» **TASK TO CARRY OUT**: Search for the word "edges" in the entries. Each line that holds it should be copied.

» **THE INPUT**:
↓

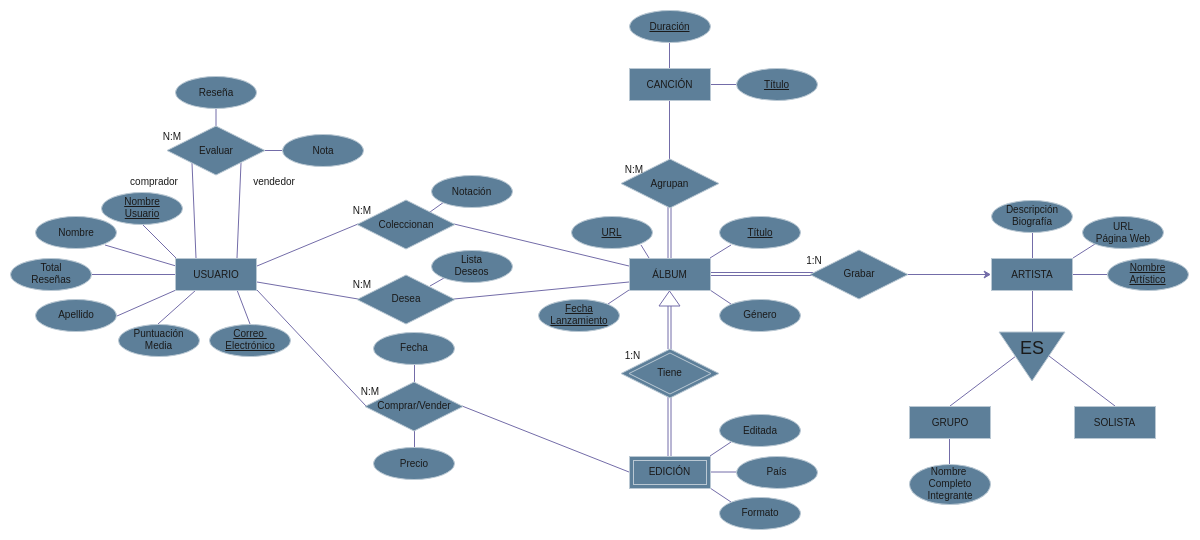
<!DOCTYPE html>
<html lang="es">
<head>
<meta charset="utf-8">
<title>Diagrama entidad-relación</title>
<style>
:root {
  --paper: #ffffff;
  --node: #5d7f99;
  --edge: #736ca8;
  --outline: #bac8d3;
  --ink: #1a1a1a;
}
* { box-sizing: border-box; }
html, body { margin: 0; background: var(--paper); }
.diagram {
  position: relative;
  width: 1200px;
  height: 540px;
  overflow: hidden;
  background: var(--paper);
  color: var(--ink);
  font: 10px/12px "Liberation Sans", Arial, sans-serif;
}
.edges { position: absolute; inset: 0; fill: none; stroke: var(--edge); stroke-width: 1; }
.edges .inherit { fill: var(--paper); }
.edges .arrow { fill: var(--edge); }
.node, .label {
  position: absolute;
  left: calc(var(--x) * 1px - var(--w) / 2);
  top: calc(var(--y) * 1px - var(--h) / 2);
  width: var(--w);
  height: var(--h);
  display: flex;
  align-items: center;
  justify-content: center;
  text-align: center;
  white-space: nowrap;
}
.entity, .attribute { --w: 82px; --h: 33px; background: var(--node); border: 1px solid var(--outline); }
.attribute { border-radius: 50%; }
.tall { --h: 41px; }
.key { text-decoration: underline; }
.weak::after { content: ""; position: absolute; inset: 3px; border: 1px solid var(--outline); }
.relation { --w: 98px; --h: 49px; }
.isa { --w: 66px; --h: 49px; font-size: 18px; line-height: 20px; padding-bottom: 17px; }
.shape { position: absolute; inset: 0; overflow: visible; fill: var(--node); stroke: var(--outline); }
.node span { position: relative; }
.label { --w: 60px; --h: 12px; }
</style>
</head>
<body>
<main class="diagram">
  <svg class="edges" width="1200" height="540" viewBox="0 0 1200 540" aria-hidden="true">
    <defs>
      <polygon id="diamond" points="0,24.5 49,0 98,24.5 49,49"/>
    </defs>
    <g id="usuario-edges">
      <path d="M216 108V126M265 150.500H283M192 163L196 258M241 163L237 258"/>
      <path d="M142 224L176 258M105 245L176 266M92 274.500H176M117 316L176 290M158 324L196 290M250 324L237 290"/>
      <path d="M257 266L358 224M454 224L629 266M430 212L444 202"/>
      <path d="M257 282L358 299M454 299L629 282M430 286L444 278"/>
      <path d="M257 290L366 406M462 406L629 472M414.500 364V382M414.500 430V448"/>
    </g>
    <g id="album-edges">
      <path d="M669.500 43V68M710 84.500H736M669.500 100V160"/>
      <path d="M668 207V258M671 207V258"/>
      <path d="M641 245L649 258M731 245L710 258M608 304L629 290M731 304L710 290"/>
      <path d="M668 306V349M671 306V349M668 397V456M671 397V456"/>
      <polygon class="inherit" points="669.500,291 680,306 659,306"/>
      <path d="M731 442L710 456M710 472H736M731 502L710 488"/>
      <path d="M710 272.500H813M710 275.500H813"/>
    </g>
    <g id="artista-edges">
      <path d="M907 274.500H986"/>
      <polygon class="arrow" points="990,274.500 984,271 986,274.500 984,278"/>
      <path d="M1032.500 232V258M1095 244L1073 258M1073 274.500H1107M1032.500 290V332"/>
      <path d="M1016 356L950 406M1049 356L1115 406M949.500 438V464"/>
    </g>
  </svg>

  <section aria-label="Usuario">
    <div class="node entity" style="--x:216;--y:274.500">USUARIO</div>
    <div class="node attribute key" style="--x:142;--y:208">Nombre<br>Usuario</div>
    <div class="node attribute" style="--x:76;--y:232.500">Nombre</div>
    <div class="node attribute" style="--x:51;--y:274">Total<br>Reseñas</div>
    <div class="node attribute" style="--x:76;--y:315">Apellido</div>
    <div class="node attribute" style="--x:158.500;--y:340">Puntuación<br>Media</div>
    <div class="node attribute key" style="--x:250;--y:340">Correo&nbsp;<br>Electrónico</div>
  </section>

  <section aria-label="Evaluar">
    <div class="node relation" style="--x:216;--y:150.500"><svg class="shape" width="98" height="49"><use href="#diamond"/></svg><span>Evaluar</span></div>
    <div class="node attribute" style="--x:216;--y:92.500">Reseña</div>
    <div class="node attribute" style="--x:323;--y:150.500">Nota</div>
    <div class="label" style="--x:172;--y:137">N:M</div>
    <div class="label" style="--x:154;--y:182">comprador</div>
    <div class="label" style="--x:274;--y:182">vendedor</div>
  </section>

  <section aria-label="Coleccionan">
    <div class="node relation" style="--x:406;--y:224.500"><svg class="shape" width="98" height="49"><use href="#diamond"/></svg><span>Coleccionan</span></div>
    <div class="node attribute" style="--x:471.500;--y:191.500">Notación</div>
    <div class="label" style="--x:362;--y:211">N:M</div>
  </section>

  <section aria-label="Desea">
    <div class="node relation" style="--x:406;--y:299"><svg class="shape" width="98" height="49"><use href="#diamond"/></svg><span>Desea</span></div>
    <div class="node attribute" style="--x:471.500;--y:266">Lista<br>Deseos</div>
    <div class="label" style="--x:362;--y:285">N:M</div>
  </section>

  <section aria-label="Comprar/Vender">
    <div class="node relation" style="--x:414;--y:406"><svg class="shape" width="98" height="49"><use href="#diamond"/></svg><span>Comprar/Vender</span></div>
    <div class="node attribute" style="--x:414;--y:348">Fecha</div>
    <div class="node attribute" style="--x:414;--y:463.500">Precio</div>
    <div class="label" style="--x:370;--y:392">N:M</div>
  </section>

  <section aria-label="Canción">
    <div class="node entity" style="--x:669.500;--y:84.500">CANCIÓN</div>
    <div class="node attribute key" style="--x:669.500;--y:26.500">Duración</div>
    <div class="node attribute key" style="--x:776.500;--y:84.500">Título</div>
    <div class="node relation" style="--x:669.500;--y:183.500"><svg class="shape" width="98" height="49"><use href="#diamond"/></svg><span>Agrupan</span></div>
    <div class="label" style="--x:634;--y:170">N:M</div>
  </section>

  <section aria-label="Álbum">
    <div class="node entity" style="--x:669.500;--y:274.500">ÁLBUM</div>
    <div class="node attribute key" style="--x:611.500;--y:232.500">URL</div>
    <div class="node attribute key" style="--x:760;--y:232.500">Título</div>
    <div class="node attribute key" style="--x:579;--y:315">Fecha<br>Lanzamiento</div>
    <div class="node attribute" style="--x:760;--y:315">Género</div>
    <div class="node relation" style="--x:859;--y:274"><svg class="shape" width="98" height="49"><use href="#diamond"/></svg><span>Grabar</span></div>
    <div class="label" style="--x:814;--y:260.500">1:N</div>
  </section>

  <section aria-label="Edición">
    <div class="node relation" style="--x:669.500;--y:373"><svg class="shape" width="98" height="49"><use href="#diamond"/><polygon points="8,24.500 49,4 90,24.500 49,45"/></svg><span>Tiene</span></div>
    <div class="label" style="--x:632.500;--y:355.500">1:N</div>
    <div class="node entity weak" style="--x:669.500;--y:472">EDICIÓN</div>
    <div class="node attribute" style="--x:760;--y:430.500">Editada</div>
    <div class="node attribute" style="--x:776.500;--y:472">País</div>
    <div class="node attribute" style="--x:760;--y:513">Formato</div>
  </section>

  <section aria-label="Artista">
    <div class="node entity" style="--x:1032;--y:274.500">ARTISTA</div>
    <div class="node attribute" style="--x:1032;--y:216">Descripción<br>Biografía</div>
    <div class="node attribute" style="--x:1123;--y:232.500">URL<br>Página Web</div>
    <div class="node attribute key" style="--x:1147.500;--y:274">Nombre<br>Artístico</div>
    <div class="node isa" style="--x:1032;--y:356.500"><svg class="shape" width="66" height="49"><polygon points="0,0 66,0 33,49"/></svg><span>ES</span></div>
    <div class="node entity" style="--x:950;--y:422.500">GRUPO</div>
    <div class="node entity" style="--x:1114.500;--y:422.500">SOLISTA</div>
    <div class="node attribute tall" style="--x:950;--y:484">Nombre&nbsp;<br>Completo<br>Integrante</div>
  </section>
</main>
</body>
</html>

↑

» **SOLUTION**:
.edges { position: absolute; inset: 0; fill: none; stroke: var(--edge); stroke-width: 1; }
.edges .inherit { fill: var(--paper); }
.edges .arrow { fill: var(--edge); }
  <svg class="edges" width="1200" height="540" viewBox="0 0 1200 540" aria-hidden="true">
    <g id="usuario-edges">
    <g id="album-edges">
    <g id="artista-edges">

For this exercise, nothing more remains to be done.